Problem requirements: Only lines containing the word "tone" are needed; pull them out of the material.
►
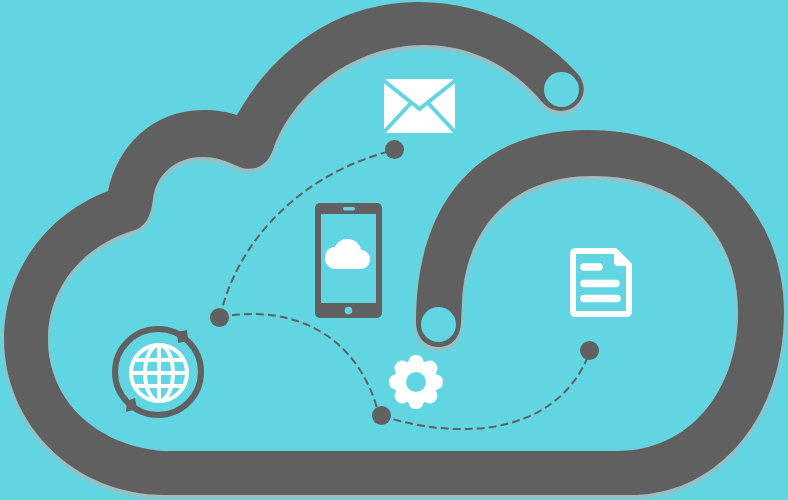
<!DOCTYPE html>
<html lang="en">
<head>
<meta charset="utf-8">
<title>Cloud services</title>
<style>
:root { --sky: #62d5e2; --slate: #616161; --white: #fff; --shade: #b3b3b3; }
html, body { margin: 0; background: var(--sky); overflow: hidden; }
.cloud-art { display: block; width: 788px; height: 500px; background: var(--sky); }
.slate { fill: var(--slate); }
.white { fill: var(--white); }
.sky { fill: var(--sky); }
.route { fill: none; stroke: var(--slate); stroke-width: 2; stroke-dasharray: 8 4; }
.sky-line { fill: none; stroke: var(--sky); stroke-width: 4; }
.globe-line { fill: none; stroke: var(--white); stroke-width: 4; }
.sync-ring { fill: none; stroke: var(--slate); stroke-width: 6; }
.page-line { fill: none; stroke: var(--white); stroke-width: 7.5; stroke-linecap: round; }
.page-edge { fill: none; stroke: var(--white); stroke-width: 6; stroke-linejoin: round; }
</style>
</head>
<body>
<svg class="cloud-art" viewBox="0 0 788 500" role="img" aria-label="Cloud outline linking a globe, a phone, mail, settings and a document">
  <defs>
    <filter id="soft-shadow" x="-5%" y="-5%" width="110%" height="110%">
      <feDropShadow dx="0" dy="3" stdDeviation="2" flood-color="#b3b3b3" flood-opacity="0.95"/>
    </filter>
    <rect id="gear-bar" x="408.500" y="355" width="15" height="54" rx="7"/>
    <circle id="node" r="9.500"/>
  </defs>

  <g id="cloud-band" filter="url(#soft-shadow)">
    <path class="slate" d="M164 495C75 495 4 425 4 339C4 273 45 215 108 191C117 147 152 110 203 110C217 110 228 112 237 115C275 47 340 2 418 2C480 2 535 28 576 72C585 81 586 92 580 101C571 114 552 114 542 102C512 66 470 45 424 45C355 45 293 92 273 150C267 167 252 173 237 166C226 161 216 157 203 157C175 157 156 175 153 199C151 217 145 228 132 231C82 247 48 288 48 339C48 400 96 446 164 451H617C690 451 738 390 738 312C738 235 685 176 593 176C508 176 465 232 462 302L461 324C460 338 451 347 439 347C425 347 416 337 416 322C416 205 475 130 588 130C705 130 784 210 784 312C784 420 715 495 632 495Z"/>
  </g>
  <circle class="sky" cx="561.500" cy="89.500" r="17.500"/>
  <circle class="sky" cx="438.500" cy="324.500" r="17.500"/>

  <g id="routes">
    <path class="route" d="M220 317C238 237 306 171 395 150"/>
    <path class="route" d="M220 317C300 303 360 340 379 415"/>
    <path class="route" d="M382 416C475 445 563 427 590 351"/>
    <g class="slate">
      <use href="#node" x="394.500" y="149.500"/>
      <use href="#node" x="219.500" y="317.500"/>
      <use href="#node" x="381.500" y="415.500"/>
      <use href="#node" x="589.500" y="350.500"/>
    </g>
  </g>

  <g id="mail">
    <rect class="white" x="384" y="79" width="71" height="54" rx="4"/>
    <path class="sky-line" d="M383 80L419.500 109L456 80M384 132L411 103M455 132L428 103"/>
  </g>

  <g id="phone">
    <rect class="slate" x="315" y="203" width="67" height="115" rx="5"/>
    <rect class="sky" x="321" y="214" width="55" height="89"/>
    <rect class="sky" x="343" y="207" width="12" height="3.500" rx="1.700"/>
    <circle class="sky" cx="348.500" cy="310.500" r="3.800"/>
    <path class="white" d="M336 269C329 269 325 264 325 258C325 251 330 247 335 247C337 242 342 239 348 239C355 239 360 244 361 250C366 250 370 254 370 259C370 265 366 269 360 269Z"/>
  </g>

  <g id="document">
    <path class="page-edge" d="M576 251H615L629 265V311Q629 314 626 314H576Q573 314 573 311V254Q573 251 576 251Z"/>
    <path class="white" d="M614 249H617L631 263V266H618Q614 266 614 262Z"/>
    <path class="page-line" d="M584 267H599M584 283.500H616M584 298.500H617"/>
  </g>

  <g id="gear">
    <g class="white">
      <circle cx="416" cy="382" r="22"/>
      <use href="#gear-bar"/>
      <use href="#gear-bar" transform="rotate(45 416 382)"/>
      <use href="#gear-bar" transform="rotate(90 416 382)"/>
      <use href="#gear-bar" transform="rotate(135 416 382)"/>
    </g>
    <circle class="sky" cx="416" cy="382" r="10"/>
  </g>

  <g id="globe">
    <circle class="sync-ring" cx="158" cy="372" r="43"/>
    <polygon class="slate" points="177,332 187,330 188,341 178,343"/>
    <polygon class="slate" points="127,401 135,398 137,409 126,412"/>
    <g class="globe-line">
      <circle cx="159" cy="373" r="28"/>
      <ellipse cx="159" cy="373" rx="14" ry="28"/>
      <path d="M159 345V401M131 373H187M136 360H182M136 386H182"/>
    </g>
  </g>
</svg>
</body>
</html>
◄
►
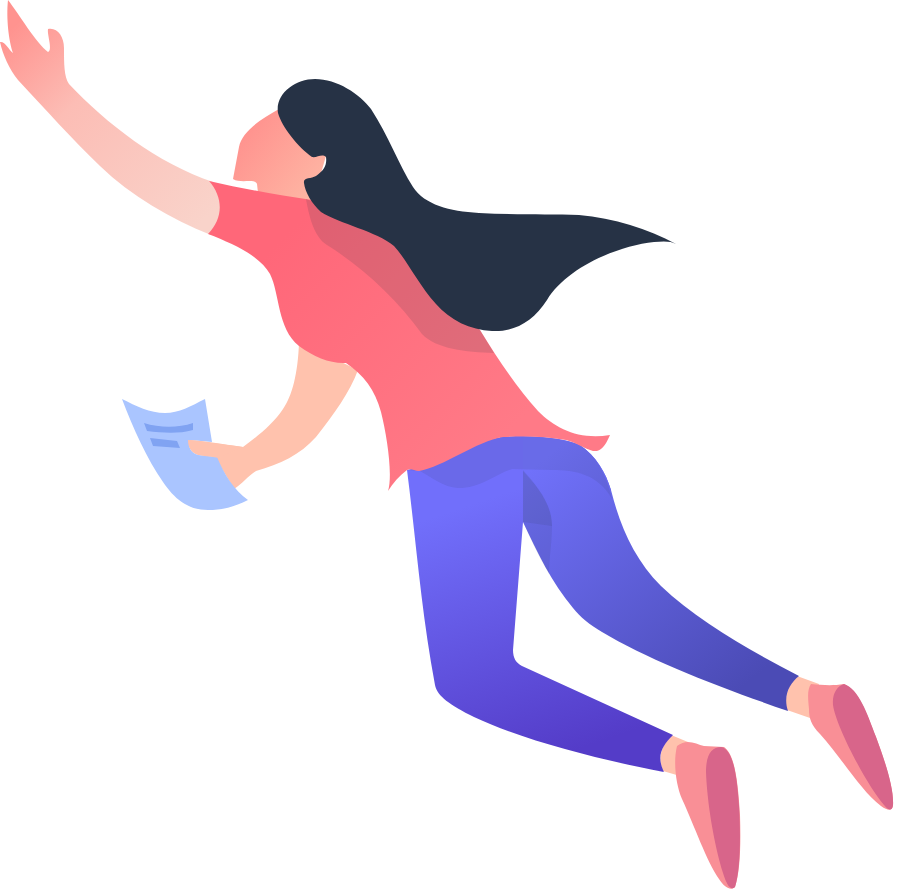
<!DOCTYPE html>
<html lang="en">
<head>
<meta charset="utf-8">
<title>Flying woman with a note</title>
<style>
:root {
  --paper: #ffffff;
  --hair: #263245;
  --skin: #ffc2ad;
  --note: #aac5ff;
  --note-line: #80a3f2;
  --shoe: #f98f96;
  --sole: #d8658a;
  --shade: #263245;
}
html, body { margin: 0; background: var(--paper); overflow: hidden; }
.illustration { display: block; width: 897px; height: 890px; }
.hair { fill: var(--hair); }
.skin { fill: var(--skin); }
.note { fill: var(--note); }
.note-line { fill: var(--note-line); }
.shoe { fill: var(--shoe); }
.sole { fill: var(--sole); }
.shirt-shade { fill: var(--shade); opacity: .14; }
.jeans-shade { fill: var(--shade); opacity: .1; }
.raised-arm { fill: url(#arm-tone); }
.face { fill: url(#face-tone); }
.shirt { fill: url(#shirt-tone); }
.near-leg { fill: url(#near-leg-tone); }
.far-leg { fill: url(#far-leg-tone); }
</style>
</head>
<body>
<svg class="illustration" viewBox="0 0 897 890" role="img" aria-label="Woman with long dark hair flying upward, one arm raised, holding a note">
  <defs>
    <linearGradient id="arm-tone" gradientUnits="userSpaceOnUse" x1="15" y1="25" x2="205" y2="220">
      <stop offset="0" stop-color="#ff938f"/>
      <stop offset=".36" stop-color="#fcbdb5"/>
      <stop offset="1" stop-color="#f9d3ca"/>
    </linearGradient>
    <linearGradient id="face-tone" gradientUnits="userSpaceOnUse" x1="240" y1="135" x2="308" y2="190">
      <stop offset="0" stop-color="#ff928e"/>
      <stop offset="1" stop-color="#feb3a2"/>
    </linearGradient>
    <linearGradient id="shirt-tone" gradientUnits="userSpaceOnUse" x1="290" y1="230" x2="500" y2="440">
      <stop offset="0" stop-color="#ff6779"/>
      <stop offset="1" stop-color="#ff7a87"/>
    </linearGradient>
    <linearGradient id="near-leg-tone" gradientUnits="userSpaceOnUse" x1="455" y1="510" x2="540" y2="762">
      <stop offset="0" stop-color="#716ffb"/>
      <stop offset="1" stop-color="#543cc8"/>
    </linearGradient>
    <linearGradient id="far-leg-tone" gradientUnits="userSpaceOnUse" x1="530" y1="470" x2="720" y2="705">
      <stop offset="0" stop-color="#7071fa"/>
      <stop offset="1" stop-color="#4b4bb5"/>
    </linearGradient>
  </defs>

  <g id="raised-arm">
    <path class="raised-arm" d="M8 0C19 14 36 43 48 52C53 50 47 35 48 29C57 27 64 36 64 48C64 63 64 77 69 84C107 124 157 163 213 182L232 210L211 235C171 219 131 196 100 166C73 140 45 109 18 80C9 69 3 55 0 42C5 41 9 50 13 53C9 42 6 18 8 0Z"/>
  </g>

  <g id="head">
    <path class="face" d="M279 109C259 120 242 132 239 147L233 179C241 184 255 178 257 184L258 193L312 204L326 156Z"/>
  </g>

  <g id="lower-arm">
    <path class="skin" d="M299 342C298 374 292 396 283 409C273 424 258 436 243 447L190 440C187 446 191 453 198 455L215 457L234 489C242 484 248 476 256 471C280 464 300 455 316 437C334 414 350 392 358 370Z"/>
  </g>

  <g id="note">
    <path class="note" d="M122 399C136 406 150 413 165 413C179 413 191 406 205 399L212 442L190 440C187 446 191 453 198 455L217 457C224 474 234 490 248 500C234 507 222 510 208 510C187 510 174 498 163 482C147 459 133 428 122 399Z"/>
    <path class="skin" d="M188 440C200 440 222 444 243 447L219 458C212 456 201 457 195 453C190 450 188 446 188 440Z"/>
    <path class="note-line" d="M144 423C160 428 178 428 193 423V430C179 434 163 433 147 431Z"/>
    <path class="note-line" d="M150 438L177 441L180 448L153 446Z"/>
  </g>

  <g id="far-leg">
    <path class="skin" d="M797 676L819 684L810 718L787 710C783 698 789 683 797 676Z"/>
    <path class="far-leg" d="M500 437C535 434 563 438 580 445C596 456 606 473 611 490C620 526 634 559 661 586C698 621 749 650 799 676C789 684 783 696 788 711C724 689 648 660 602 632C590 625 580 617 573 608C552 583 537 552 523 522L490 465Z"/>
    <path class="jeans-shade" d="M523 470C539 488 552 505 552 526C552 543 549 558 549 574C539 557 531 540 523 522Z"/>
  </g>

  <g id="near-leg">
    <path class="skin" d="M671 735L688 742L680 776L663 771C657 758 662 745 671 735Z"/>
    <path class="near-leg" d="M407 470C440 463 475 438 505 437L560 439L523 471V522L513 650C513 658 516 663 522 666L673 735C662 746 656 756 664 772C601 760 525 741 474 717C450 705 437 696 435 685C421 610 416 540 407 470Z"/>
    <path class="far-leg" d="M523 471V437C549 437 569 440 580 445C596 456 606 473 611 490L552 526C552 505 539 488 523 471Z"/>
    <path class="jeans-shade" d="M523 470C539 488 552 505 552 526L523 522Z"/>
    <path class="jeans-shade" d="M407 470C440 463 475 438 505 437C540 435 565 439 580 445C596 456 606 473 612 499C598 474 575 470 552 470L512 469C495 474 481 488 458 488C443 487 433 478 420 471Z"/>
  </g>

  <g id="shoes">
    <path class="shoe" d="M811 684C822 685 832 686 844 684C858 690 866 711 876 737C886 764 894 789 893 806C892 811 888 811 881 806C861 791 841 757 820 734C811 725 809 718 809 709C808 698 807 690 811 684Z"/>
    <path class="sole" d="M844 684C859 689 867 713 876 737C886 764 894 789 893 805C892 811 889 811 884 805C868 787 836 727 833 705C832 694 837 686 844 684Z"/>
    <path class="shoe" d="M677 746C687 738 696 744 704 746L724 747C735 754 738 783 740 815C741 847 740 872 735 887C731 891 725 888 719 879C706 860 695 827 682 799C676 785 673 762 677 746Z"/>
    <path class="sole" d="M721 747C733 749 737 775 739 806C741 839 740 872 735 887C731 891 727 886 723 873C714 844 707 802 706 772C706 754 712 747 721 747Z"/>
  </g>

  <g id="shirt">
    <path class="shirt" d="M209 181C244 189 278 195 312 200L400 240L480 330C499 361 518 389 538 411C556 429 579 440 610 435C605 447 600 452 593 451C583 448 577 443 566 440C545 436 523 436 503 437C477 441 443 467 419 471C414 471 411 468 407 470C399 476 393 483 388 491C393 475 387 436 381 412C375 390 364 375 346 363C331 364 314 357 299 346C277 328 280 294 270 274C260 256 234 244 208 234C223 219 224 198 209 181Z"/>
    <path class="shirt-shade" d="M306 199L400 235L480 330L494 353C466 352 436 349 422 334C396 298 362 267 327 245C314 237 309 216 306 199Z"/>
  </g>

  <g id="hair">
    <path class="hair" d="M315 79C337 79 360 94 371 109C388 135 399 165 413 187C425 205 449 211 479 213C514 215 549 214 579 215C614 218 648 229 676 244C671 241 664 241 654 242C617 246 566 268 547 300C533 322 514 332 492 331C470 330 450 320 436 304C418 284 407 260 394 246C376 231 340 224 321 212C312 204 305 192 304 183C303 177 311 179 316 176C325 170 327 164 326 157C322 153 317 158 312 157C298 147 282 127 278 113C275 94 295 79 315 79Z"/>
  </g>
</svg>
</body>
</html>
◄
Solution:
.raised-arm { fill: url(#arm-tone); }
.face { fill: url(#face-tone); }
.shirt { fill: url(#shirt-tone); }
.near-leg { fill: url(#near-leg-tone); }
.far-leg { fill: url(#far-leg-tone); }
    <linearGradient id="arm-tone" gradientUnits="userSpaceOnUse" x1="15" y1="25" x2="205" y2="220">
    <linearGradient id="face-tone" gradientUnits="userSpaceOnUse" x1="240" y1="135" x2="308" y2="190">
    <linearGradient id="shirt-tone" gradientUnits="userSpaceOnUse" x1="290" y1="230" x2="500" y2="440">
    <linearGradient id="near-leg-tone" gradientUnits="userSpaceOnUse" x1="455" y1="510" x2="540" y2="762">
    <linearGradient id="far-leg-tone" gradientUnits="userSpaceOnUse" x1="530" y1="470" x2="720" y2="705">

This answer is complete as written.